Gabi's BrokeAssGourmet pizza dough is no joke!  This stuff is easy to make - I did it by hand!  I doubled the recipe so that I could make bialys and cinnamon rolls.  Deeeeelicious.

Wednesday, March 9, 2011

JOY: quiche

Divine leek-chard tart courtesy of Smitten Kitchen.

I also made the dough from scratch, using this recipe:

A Great Savory Tart Shell (from Smitten Kitchen)
Adapted from Le Pain Quotidien
This doesn’t need par-baking to keep from getting soggy and barely shrinks in the oven. Sold!
1 and 2/3 c. flour
2 tbsp + 1/2+ tsp corn starch
1/3 tsp salt
8 tbsp butter (1 stick)
1.5 eggs (ummm yeah)
In a food processor, combine all ingredients
On a lightly floured surface, roll the dough out to a 12-inch circle. Place the dough in a 9-inch pie plate or tart pan and press to remove any air bubbles. Crimp the edges, and refrigerate for 30 minutes. Proceed with a filling of your choice, no parbaking required.


2 tablespoons (1/4 stick) butter
4 large leeks (white and pale green parts only), coarsely chopped
1 teaspoon dried thyme
1/2 bunch Swiss chard, ribs removed, leaves chopped (about 2 1/2 cups)
1 1/2 cups whipping cream (I used whole milk)
4 large eggs
2 large egg yolks
1 teaspoon salt
1/4 teaspoon ground black pepper
Pinch of ground nutmeg

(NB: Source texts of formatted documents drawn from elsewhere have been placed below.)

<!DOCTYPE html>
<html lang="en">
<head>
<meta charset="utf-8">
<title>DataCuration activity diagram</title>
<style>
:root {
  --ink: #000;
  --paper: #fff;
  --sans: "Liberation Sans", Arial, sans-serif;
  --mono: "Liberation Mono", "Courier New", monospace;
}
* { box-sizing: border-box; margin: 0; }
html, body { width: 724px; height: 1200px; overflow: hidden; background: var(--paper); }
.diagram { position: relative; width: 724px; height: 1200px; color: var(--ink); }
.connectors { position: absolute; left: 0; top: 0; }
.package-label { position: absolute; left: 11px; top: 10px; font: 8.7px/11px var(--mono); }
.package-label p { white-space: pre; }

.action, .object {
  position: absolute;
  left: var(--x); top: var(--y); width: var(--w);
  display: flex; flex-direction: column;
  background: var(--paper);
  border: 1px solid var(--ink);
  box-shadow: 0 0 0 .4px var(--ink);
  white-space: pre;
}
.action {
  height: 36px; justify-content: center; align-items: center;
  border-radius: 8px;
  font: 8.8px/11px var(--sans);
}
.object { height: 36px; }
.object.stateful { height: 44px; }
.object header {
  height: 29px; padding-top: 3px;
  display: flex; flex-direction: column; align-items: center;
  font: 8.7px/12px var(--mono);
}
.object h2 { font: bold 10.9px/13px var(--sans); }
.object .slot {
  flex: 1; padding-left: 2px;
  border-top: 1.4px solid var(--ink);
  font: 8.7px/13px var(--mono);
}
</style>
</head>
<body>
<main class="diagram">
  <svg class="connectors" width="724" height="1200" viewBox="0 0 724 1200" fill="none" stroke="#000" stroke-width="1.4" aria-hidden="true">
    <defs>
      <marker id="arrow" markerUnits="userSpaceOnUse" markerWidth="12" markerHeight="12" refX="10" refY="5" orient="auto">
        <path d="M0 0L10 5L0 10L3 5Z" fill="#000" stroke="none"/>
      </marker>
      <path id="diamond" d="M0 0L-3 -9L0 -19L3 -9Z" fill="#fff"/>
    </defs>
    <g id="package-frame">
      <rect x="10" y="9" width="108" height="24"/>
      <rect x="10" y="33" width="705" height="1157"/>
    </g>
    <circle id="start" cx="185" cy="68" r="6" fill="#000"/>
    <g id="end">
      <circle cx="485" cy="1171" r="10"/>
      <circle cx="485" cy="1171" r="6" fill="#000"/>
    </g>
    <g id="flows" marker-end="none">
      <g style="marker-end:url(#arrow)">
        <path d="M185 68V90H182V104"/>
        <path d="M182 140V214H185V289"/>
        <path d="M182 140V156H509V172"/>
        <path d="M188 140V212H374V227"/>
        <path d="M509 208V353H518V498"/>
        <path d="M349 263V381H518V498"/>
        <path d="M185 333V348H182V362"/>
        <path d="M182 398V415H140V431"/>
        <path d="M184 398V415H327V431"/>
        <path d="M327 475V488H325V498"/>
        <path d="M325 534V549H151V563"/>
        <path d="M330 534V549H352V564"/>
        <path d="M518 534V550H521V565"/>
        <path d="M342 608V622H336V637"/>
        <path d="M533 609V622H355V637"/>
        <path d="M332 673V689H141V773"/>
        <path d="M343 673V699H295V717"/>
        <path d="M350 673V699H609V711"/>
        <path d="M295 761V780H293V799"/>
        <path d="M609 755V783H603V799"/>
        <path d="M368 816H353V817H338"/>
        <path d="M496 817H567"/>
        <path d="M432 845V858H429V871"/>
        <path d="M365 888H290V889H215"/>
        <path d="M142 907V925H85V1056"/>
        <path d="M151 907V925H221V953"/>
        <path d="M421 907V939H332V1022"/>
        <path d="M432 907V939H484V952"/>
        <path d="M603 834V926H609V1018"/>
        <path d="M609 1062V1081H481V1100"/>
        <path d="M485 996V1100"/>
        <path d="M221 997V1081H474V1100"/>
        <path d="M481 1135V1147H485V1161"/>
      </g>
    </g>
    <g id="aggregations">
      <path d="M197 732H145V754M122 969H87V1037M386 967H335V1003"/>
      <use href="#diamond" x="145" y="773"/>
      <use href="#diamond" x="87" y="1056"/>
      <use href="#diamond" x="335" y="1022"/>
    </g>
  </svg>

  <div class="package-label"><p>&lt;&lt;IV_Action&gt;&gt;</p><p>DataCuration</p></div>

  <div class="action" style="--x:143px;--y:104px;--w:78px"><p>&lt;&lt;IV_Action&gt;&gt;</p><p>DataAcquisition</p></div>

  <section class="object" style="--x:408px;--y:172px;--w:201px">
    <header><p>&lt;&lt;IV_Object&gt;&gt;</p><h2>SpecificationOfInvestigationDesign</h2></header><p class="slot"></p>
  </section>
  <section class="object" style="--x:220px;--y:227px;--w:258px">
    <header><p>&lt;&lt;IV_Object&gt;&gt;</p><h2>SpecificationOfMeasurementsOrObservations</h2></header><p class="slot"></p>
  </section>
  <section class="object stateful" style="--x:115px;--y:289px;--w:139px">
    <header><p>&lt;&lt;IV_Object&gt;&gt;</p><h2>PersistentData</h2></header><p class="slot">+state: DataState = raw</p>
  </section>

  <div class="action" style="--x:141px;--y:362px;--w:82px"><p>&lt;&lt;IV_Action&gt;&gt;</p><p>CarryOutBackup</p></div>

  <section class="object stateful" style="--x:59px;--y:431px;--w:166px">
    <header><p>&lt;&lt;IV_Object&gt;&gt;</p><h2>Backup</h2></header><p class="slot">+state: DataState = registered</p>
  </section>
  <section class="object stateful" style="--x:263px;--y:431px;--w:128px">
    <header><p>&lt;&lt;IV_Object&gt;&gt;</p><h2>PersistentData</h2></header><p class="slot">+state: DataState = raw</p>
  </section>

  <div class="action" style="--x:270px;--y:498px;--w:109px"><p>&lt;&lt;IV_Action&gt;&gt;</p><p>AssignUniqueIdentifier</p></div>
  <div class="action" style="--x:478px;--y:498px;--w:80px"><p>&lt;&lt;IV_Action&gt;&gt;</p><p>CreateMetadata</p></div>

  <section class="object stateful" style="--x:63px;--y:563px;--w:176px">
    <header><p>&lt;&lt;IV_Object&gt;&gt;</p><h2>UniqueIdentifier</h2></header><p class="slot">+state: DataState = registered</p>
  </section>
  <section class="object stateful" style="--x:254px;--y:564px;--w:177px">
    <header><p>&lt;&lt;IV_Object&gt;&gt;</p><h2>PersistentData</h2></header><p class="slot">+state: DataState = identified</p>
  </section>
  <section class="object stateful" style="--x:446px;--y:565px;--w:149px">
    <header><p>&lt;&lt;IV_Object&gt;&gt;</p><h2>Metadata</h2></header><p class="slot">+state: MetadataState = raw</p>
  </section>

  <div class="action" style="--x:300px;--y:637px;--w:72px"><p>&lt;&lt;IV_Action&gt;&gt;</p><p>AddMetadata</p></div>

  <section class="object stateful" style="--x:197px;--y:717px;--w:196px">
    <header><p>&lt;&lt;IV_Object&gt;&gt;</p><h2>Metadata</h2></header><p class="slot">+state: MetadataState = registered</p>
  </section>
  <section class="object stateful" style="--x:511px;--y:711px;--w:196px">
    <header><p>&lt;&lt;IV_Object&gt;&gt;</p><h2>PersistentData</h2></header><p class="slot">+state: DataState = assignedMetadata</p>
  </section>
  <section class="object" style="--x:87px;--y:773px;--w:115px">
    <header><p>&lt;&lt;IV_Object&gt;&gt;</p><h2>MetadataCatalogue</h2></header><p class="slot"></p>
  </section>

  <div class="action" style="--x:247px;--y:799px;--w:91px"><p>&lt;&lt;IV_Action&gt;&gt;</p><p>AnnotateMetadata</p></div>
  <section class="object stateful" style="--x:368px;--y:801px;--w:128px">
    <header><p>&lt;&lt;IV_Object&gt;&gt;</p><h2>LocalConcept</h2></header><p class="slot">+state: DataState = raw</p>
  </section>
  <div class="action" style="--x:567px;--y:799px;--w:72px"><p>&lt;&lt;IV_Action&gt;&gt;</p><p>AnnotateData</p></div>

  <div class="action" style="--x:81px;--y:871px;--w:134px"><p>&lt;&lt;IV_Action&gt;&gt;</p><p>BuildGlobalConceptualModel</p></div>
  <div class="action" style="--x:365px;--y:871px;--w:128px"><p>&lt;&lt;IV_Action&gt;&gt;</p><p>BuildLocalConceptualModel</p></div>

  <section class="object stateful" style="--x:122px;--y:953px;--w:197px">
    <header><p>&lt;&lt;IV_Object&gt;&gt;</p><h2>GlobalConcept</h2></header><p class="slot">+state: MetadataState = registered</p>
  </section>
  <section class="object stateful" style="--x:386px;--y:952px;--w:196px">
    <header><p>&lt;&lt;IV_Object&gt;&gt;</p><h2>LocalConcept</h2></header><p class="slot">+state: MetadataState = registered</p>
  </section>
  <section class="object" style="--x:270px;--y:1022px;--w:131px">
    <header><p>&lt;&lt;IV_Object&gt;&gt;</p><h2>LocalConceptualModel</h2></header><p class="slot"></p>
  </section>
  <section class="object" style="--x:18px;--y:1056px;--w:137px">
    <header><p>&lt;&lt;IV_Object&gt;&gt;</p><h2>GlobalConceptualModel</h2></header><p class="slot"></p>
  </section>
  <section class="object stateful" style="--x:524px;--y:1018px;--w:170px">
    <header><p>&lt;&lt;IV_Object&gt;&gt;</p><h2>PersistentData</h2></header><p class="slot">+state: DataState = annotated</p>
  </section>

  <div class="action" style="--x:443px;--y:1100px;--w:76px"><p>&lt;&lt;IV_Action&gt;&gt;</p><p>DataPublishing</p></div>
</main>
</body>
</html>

Melt butter over medium-low heat, add leeks, thyme, salt and pepper. Cover; cook until tender (10 min)
Add chard; saute until wilted, about 2 minutes. Remove from heat; cool.
Position rack in bottom third of oven; preheat to 425°F.
Whisk cream, eggs, nutmeg in bowl.
Mix in cooled leek mixture. Pour filling into crust.
Bake tart 15 minutes at 425.
Reduce heat to 350°F and bake until filling is puffed and just set in center, about 30 minutes longer or as much as 45 min.
Transfer to rack; cool 10 minutes.

Tuesday, March 8, 2011

Apple salad

Rebecca's apple salad, inspired by BiRite. Apples, spinach, blue cheese, candied pecans, walnuts, fennel, lemon vinaigrette.

Asian dinner

Rebecca's fried rice

Chicken fried rice

Rebecca's Asian dumplings

1 egg
1 tsp minced garlic
½ c. green scallions
¼ c. soy sauce
a little less than 1 tbsp. sesame oil
1 tsp. sugar (optional)
1 lb. medium shrimp chopped (or tofu or 1lb of ground pork)
3 c. Napa ("chinese") cabbage
2 tsp. salt
1 package dumpling wrappers (sometimes called gyoza skins) 
Chop Napa cabbage into shreds, put aside
Mix first six ingredients together in large bowl
Add meat to mixture
Add cabbage to mixture
Place about 1 tbsp. of mixture in each wrapper, leaving space around edges
Fold dumplings, pinch together edges using water
Fry on medium heat until insides are brown 
Dipping Sauce
½ c. soy sauce
½ tbsp. sesame oil
1 tsp. sugar
1 tsp. garlic

Rebecca's (ok, Gabi's) meatballs

Recipe at BrokeAssGourmet by the lovely Gabi.  These were really easy to make and a great leftover to have all week!